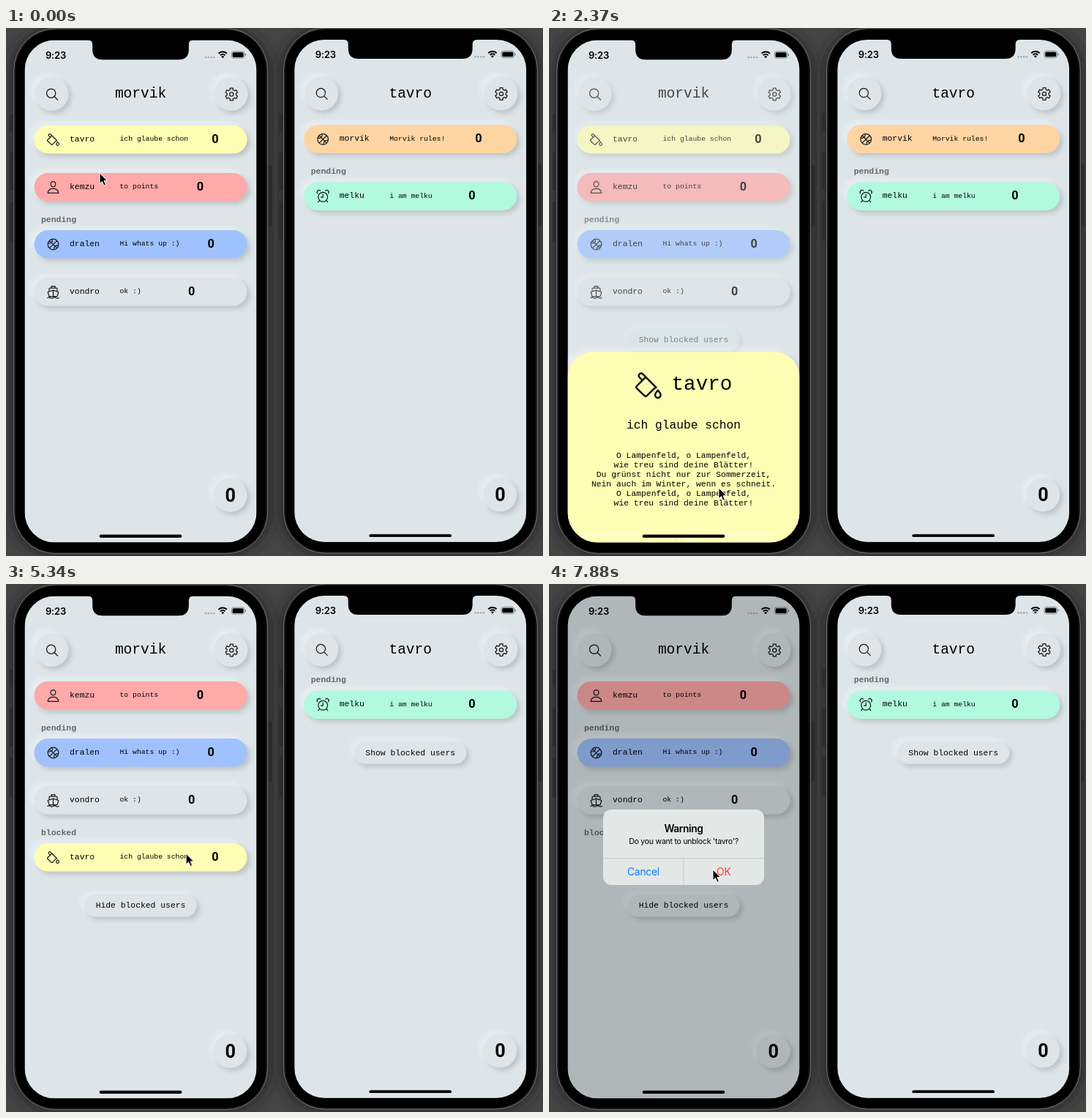
Animation, 734 px wide and 721 px high, one loop 8000 ms. Source, as an HTML page:

```html
<!DOCTYPE html>
<html lang="en">
<head>
<meta charset="utf-8">
<title>Contacts demo</title>
<style>
  html, body { margin: 0; width: 100%; height: 100%; overflow: hidden; background: #454545; }
  svg { display: block; }
  text { white-space: pre; }
  .mono { font-family: "Liberation Mono", "Courier New", monospace; }
  .sans { font-family: Inter, Roboto, sans-serif; }
  .digit { font-family: Roboto, Inter, sans-serif; font-weight: 700; }
  .icon { fill: none; stroke: #16191a; stroke-width: 32; stroke-linecap: round; stroke-linejoin: round; }
  .neo { filter: url(#neo); }
  .pop { transform-box: fill-box; transform-origin: center; }
</style>
</head>
<body>
<svg id="stage" width="734" height="721" viewBox="0 0 734 721"></svg>
<script>
const BG = '#dde5e8', YELLOW = '#fefeb4', PINK = '#ffa9a9', BLUE = '#9fc2ff', ORANGE = '#ffd4a3', MINT = '#b2fadf';
const ME = 'morvik', FRIEND = 'tavro', MOTTO = 'ich glaube schon';
const LEFT = 25.5, WIDTH = 317, TOP = 16.5, HEIGHT = 686, MID = LEFT + WIDTH / 2;
const SCALE = 317 / 390;
const PT = n => n * SCALE;

// Icon outlines on a 512 unit grid.
const ring = (x, y, r) => `M${x - r} ${y}a${r} ${r} 0 1 0 ${2 * r} 0a${r} ${r} 0 1 0${-2 * r} 0`;

function gear() {
  let d = '';
  for (let k = 0; k < 24; k++) {
    const tooth = k % 4 === 1 || k % 4 === 2;
    const a = (Math.floor(k / 4) * 60 + 90 + (k % 4 < 2 ? -1 : 1) * (tooth ? 13 : 19)) * Math.PI / 180;
    const r = tooth ? 214 : 158;
    d += `${k ? 'L' : 'M'}${(256 + r * Math.cos(a)).toFixed()} ${(256 + r * Math.sin(a)).toFixed()}`;
  }
  return d + 'Z' + ring(256, 256, 64);
}

const ICONS = {
  bucket: 'M416 336c-12 14-48 48-48 79a48 49 0 0 0 96 0c0-31-36-65-48-79ZM387 288L156 58a36 36 0 0 0-51 0l-5 5' +
    'a36 36 0 0 0 0 51l53 53M209 111L56 263a28 28 0 0 0 0 40l132 126a28 28 0 0 0 39 0L354 306c8-7 20-7 33-18Z',
  person: 'M344 144c-4 53-44 96-88 96s-84-43-88-96c-4-55 35-96 88-96s92 42 88 96Z' +
    'M256 304c-87 0-175 48-192 139c-2 11 4 21 16 21h352c12 0 18-10 16-21c-17-91-105-139-192-139Z',
  ball: ring(256, 256, 192) + 'M120 120L392 392M392 120L120 392M224 66q36 150-158 158M288 446q-36-150 158-158',
  boat: 'M64 256l192-64 192 64-48 160H112ZM112 236V144a32 32 0 0 1 32-32h224a32 32 0 0 1 32 32v92' +
    'M192 108V52h128v56M256 192v216M56 464q50-36 100 0t100 0t100 0t100 0',
  alarm: ring(256, 280, 168) + 'M256 184v104h-72M60 150a72 72 0 0 1 106-96M452 150a72 72 0 0 0-106-96M132 408l-44 48M380 408l44 48',
  search: ring(221, 221, 157) + 'M338 338L448 448',
  chat: 'M408 64H104a56 56 0 0 0-56 56v192a56 56 0 0 0 56 56h40v80l96-80h168a56 56 0 0 0 56-56V120a56 56 0 0 0-56-56Z',
  block: ring(256, 256, 192) + 'M320 320L192 192M192 320L320 192',
  gear: gear()
};

// Drawing helpers; y is the middle of texts and icons.
const group = (id, body, more = '') => `<g id="${id}" ${more}>${body}</g>`;
const rect = (x, y, w, h, r, fill, more = '') =>
  `<rect x="${x}" y="${y}" width="${w}" height="${h}" rx="${r}" fill="${fill}" ${more}/>`;
const mono = (x, y, pt, str, more = '') =>
  `<text class="mono" x="${x}" y="${y + PT(pt) * .266}" font-size="${PT(pt)}" ${more}>${str}</text>`;
const centred = (y, pt, str) => mono(MID, y, pt, str, 'text-anchor="middle"');
const sans = (x, y, pt, str, more = '', kind = 'sans') =>
  `<text class="${kind}" x="${x}" y="${y + PT(pt) * .36}" font-size="${PT(pt)}" text-anchor="middle" ${more}>${str}</text>`;
const digit = (x, y, pt) => sans(x, y, pt, '0', '', 'digit');
const icon = (name, x, y, size) =>
  `<path class="icon" d="${ICONS[name]}" transform="translate(${x} ${y}) scale(${size / 512}) translate(-256 -256)"/>`;
const disc = (x, y) => `<circle class="neo" cx="${x}" cy="${y}" r="23" fill="${BG}"/>`;
const capsule = (x, y, w, h, fill) => rect(x, y - h / 2, w, h, h / 2, fill, 'class="neo"');

const header = name =>
  disc(62.5, 90) + icon('search', 63, 90.5, 20) +
  centred(90, 24, name) +
  disc(307.5, 90) + icon('gear', 308.3, 90.5, 20.5);
const points = () => disc(306.5, 638) + digit(306.7, 637.7, 31);

// Stacks rows, section labels and the closing button downwards.
function column(y) {
  return {
    row(id, color, pic, name, motto) {
      y += 65;
      return group(id, capsule(38.5, y, 291, 38.6, color) + icon(pic, 64.5, y + .2, 19.5) +
        mono(87, y - .6, 14, name) + mono(155.5, y - .4, 12, motto) +
        digit(238.8 + 2.95 * motto.length, y - 1.2, 20), 'class="pop"');
    },
    label(str) {
      y += 13;
      return mono(48, y + 31.7, 14.1, str, 'font-weight="700" fill="#63686a"');
    },
    pill(id, str) {
      return group(id, capsule(107, y + 66, 153.5, 30, BG) + centred(y + 66, 14, str), 'class="pop"');
    }
  };
}

function statusBar() {
  let s = sans(68, 37, 16, '9:23', 'font-weight="600" letter-spacing="-.2"');
  for (let i = 0; i < 4; i++) s += `<circle cx="${272.8 + i * 3.8}" cy="40" r="1.3" fill="#a5abae"/>`;
  s += '<path d="M290.500 34.800a8.500 8.500 0 0 1 11.400 0M292.800 37.300a5 5 0 0 1 6.800 0" fill="none" stroke="#000" stroke-width="2"/>' +
       '<path d="M294.200 39a3 3 0 0 1 4 0L296.200 41.300Z"/>';
  return s + rect(308.3, 32, 17.6, 9.2, 2.8, 'none', 'stroke="#6f7476" stroke-width=".8"') +
    rect(309.6, 33.3, 15, 6.6, 1.6, '#000') + rect(326.8, 35, 1.2, 3.2, .6, '#6f7476');
}

function phone(dx, dy, screen, notchWidth, notchHeight) {
  const w = PT(notchWidth), inner = w - 28;
  const notch = `<path d="M${MID - w / 2 - 6} 14v2.500q6 0 6 6V${TOP + PT(notchHeight) - 14}q0 14 14 14` +
    `h${inner}q14 0 14-14V22.500q0-6 6-6V14Z"/>`;
  const button = (x, y, h) => rect(x, y, 6, h, 1.5, '#2b2b2b');
  return `<g transform="translate(${dx} ${dy})">` +
    rect(8, 2, 352, 717, 58, '#222', 'filter="url(#halo)"') +
    button(5, 117, 24) + button(5, 170, 52) + button(5, 237, 54) + button(357, 187, 83) +
    rect(10.7, .8, 347, 717, 57, '#161616', 'stroke="#777"') +
    rect(13.5, 3, 341.5, 712.5, 54, '#000') +
    group('', rect(LEFT, TOP, WIDTH, HEIGHT, 0, BG) + screen, 'clip-path="url(#screen)"') +
    notch + rect(MID - 56.3, 691.8, 112.6, 4.2, 2.1, '#000') + '</g>';
}

function sheet() {
  const verse = ['O Lampenfeld, o Lampenfeld,', 'wie treu sind deine Blätter!',
    'Du grünst nicht nur zur Sommerzeit,', 'Nein auch im Winter, wenn es schneit.'];
  const lines = [...verse, ...verse.slice(0, 2)].map((line, i) => centred(535.5 + i * 13, 14, line));
  const button = (x, pic, str, inset) => capsule(x, 664.5, 133.5, 35, YELLOW) +
    icon(pic, x + inset, 664.5, 20.5) + mono(x + inset + 16, 664, 18, str);
  return group('sheet',
    rect(LEFT, 394, WIDTH, 400, 34, YELLOW, 'class="neo"') +
    icon('bucket', 136, 440, 41) + mono(167.5, 438.5, 34, FRIEND) +
    centred(494, 20, MOTTO) + lines.join('') +
    button(44, 'chat', 'Chat', 46) + button(191, 'block', 'Block', 40.5));
}

function alertBox() {
  return group('alert',
    rect(74, 308, 220, 103, 11.5, '#e3e7e6') +
    rect(74, 374, 220, .8, 0, '#bcc0c0') + rect(183.6, 374, .8, 37, 0, '#bcc0c0') +
    sans(MID, 334, 17, 'Warning', 'font-weight="600" letter-spacing="-.4"') +
    sans(MID, 351.5, 13, `Do you want to unblock '${FRIEND}'?`, 'letter-spacing="-.25"') +
    sans(129, 393.3, 17, 'Cancel', 'fill="#0a7aff" letter-spacing="-.2"') +
    sans(238.8, 393.3, 17, 'OK', 'fill="#ff3b30" letter-spacing="-.2"'), 'class="pop"');
}

const FIRST = 87.3;
const contacts = column(FIRST), blocked = column(FIRST + 3 * 65 + 13), others = column(FIRST);

const leftScreen =
  group('main',
    header(ME) +
    contacts.row('friend', YELLOW, 'bucket', FRIEND, MOTTO) +
    group('rest',
      group('list',
        contacts.row('second', PINK, 'person', 'kemzu', 'to points') +
        contacts.label('pending') +
        contacts.row('third', BLUE, 'ball', 'dralen', 'Hi whats up :)') +
        contacts.row('fourth', BG, 'boat', 'vondro', 'ok :)')) +
      contacts.pill('show', 'Show blocked users')) +
    group('blocked',
      blocked.label('blocked') +
      blocked.row('blockedFriend', YELLOW, 'bucket', FRIEND, MOTTO) +
      blocked.pill('hide', 'Hide blocked users')) +
    points()) +
  statusBar() + sheet() +
  rect(LEFT, TOP, WIDTH, HEIGHT, 0, '#000', 'id="shade"') + alertBox();

const rightScreen =
  header(FRIEND) +
  others.row('me', ORANGE, 'ball', ME, 'Morvik rules!') +
  group('rest2',
    others.label('pending') +
    others.row('waiting', MINT, 'alarm', 'melku', 'i am melku') +
    others.pill('show2', 'Show blocked users')) +
  points() + statusBar();

const shadow = (shift, color, alpha, name) =>
  `<feOffset in="soft" dx="${shift}" dy="${shift}" result="moved"/>
   <feFlood flood-color="${color}" flood-opacity="${alpha}"/>
   <feComposite in2="moved" operator="in" result="${name}"/>`;

document.getElementById('stage').innerHTML = `
  <defs>
    <clipPath id="screen">${rect(LEFT, TOP, WIDTH, HEIGHT, 41, '#000')}</clipPath>
    <filter id="neo" x="-.5" y="-.8" width="2" height="2.6" color-interpolation-filters="sRGB">
      <feGaussianBlur in="SourceAlpha" stdDeviation="3" result="soft"/>
      ${shadow(-6.5, '#fff', .32, 'light')} ${shadow(4, '#000', .14, 'dark')}
      <feMerge><feMergeNode in="light"/><feMergeNode in="dark"/><feMergeNode in="SourceGraphic"/></feMerge>
    </filter>
    <filter id="halo"><feGaussianBlur stdDeviation="9"/></filter>
  </defs>` +
  rect(0, 0, 734, 721, 0, '#454545') +
  phone(0, 0, leftScreen, 162, 33) +
  phone(368.7, -.6, rightScreen, 209, 32) +
  group('cursor', `<path d="M0 0V14.800L3.400 11.600L5.900 17.300L8.400 16.200L6 10.600H10.600Z"
    stroke="#fff" stroke-linejoin="round"/>`);

// Motion: smooth functions of time, shown at a low, steady frame rate.
const LOOP = 8000, TICK = 148.5, LEAD = 18;

const ramp = (t, from, to) => Math.min(1, Math.max(0, (t - from) / (to - from)));
const smooth = u => u * u * (3 - 2 * u);
const easeIn = u => u * u;
const easeOut = u => 1 - (1 - u) ** 2;
const bump = u => Math.sin(Math.PI * u);

function play(id, pose) {
  const frames = [];
  for (let n = 0; n * TICK < LOOP; n++) {
    frames.push({ offset: Math.max(0, n * TICK - LEAD) / LOOP, easing: 'step-end', ...pose(n * TICK) });
  }
  frames.push({ ...frames[frames.length - 1], offset: 1 });
  document.getElementById(id).animate(frames, { duration: LOOP, iterations: Infinity });
}

const open = t => easeOut(ramp(t, 330, 740)) - easeIn(ramp(t, 2200, 2660));
const press = t => bump(ramp(t, 150, 890));
const removed = t => smooth(ramp(t, 2400, 2660));
const toggled = t => smooth(ramp(t, 4430, 4880));
const toggling = t => bump(ramp(t, 4360, 4900));
const warned = t => easeOut(ramp(t, 6600, 6830));
const lift = t => ({ transform: `translate(0px, ${-65 * removed(t)}px)` });

// Places where the pointer starts, turns or rests: time, x, y.
const STOPS = [
  [0, 128, 198], [350, 152, 158], [740, 202, 172], [1170, 227, 667], [1480, 229, 636], [1800, 229, 636],
  [1920, 232, 628], [3740, 232, 628], [4400, 132, 364], [4910, 132, 364], [5490, 267, 369],
  [6900, 105, 387], [7010, 105, 387], [7430, 224, 390], [LOOP, 224, 390]
];

function pointer(t) {
  const i = STOPS.findIndex(([time]) => time > t);
  const [t0, x0, y0] = STOPS[i - 1], [t1, x1, y1] = STOPS[i];
  const u = smooth(ramp(t, t0, t1));
  const away = t > 6380 && t < 7100;
  return { opacity: away ? 0 : 1, transform: `translate(${x0 + (x1 - x0) * u}px, ${y0 + (y1 - y0) * u}px)` };
}

play('cursor', t => t < 5490 || t > 6380 ? pointer(t) : pointer(5489));
play('sheet', t => ({ transform: `translate(0px, ${330 * (1 - open(t))}px)` }));
play('main', t => ({ opacity: 1 - .345 * open(t) }));
play('friend', t => ({ opacity: (1 - .13 * press(t)) * (1 - removed(t)), transform: `scale(${1 - .023 * press(t)})` }));
play('rest', lift);
play('rest2', lift);
play('me', t => ({ opacity: 1 - removed(t) }));
play('show', t => ({ opacity: ramp(t, 2130, 2530) * (1 - toggled(t)), transform: `scale(${1 - .025 * toggling(t)})` }));
play('show2', t => ({ opacity: removed(t) }));
play('list', t => ({ opacity: 1 - .18 * toggling(t) }));
play('blocked', t => ({ opacity: toggled(t) }));
play('blockedFriend', t => ({ opacity: 1 - ramp(t, 6140, 6380) }));
play('shade', t => ({ opacity: .2 * warned(t) }));
play('alert', t => ({ opacity: warned(t), transform: `scale(${1.15 - .15 * warned(t)})` }));
</script>
</body>
</html>
```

========================================

Exercise requirements:
Lines of the listing above that hold the string "fill" should each be copied.

Exercise answer:
  .icon { fill: none; stroke: #16191a; stroke-width: 32; stroke-linecap: round; stroke-linejoin: round; }
  .pop { transform-box: fill-box; transform-origin: center; }
const rect = (x, y, w, h, r, fill, more = '') =>
  `<rect x="${x}" y="${y}" width="${w}" height="${h}" rx="${r}" fill="${fill}" ${more}/>`;
const disc = (x, y) => `<circle class="neo" cx="${x}" cy="${y}" r="23" fill="${BG}"/>`;
const capsule = (x, y, w, h, fill) => rect(x, y - h / 2, w, h, h / 2, fill, 'class="neo"');
      return mono(48, y + 31.7, 14.1, str, 'font-weight="700" fill="#63686a"');
  for (let i = 0; i < 4; i++) s += `<circle cx="${272.8 + i * 3.8}" cy="40" r="1.3" fill="#a5abae"/>`;
  s += '<path d="M290.500 34.800a8.500 8.500 0 0 1 11.400 0M292.800 37.300a5 5 0 0 1 6.800 0" fill="none" stroke="#000" stroke-width="2"/>' +
    sans(129, 393.3, 17, 'Cancel', 'fill="#0a7aff" letter-spacing="-.2"') +
    sans(238.8, 393.3, 17, 'OK', 'fill="#ff3b30" letter-spacing="-.2"'), 'class="pop"');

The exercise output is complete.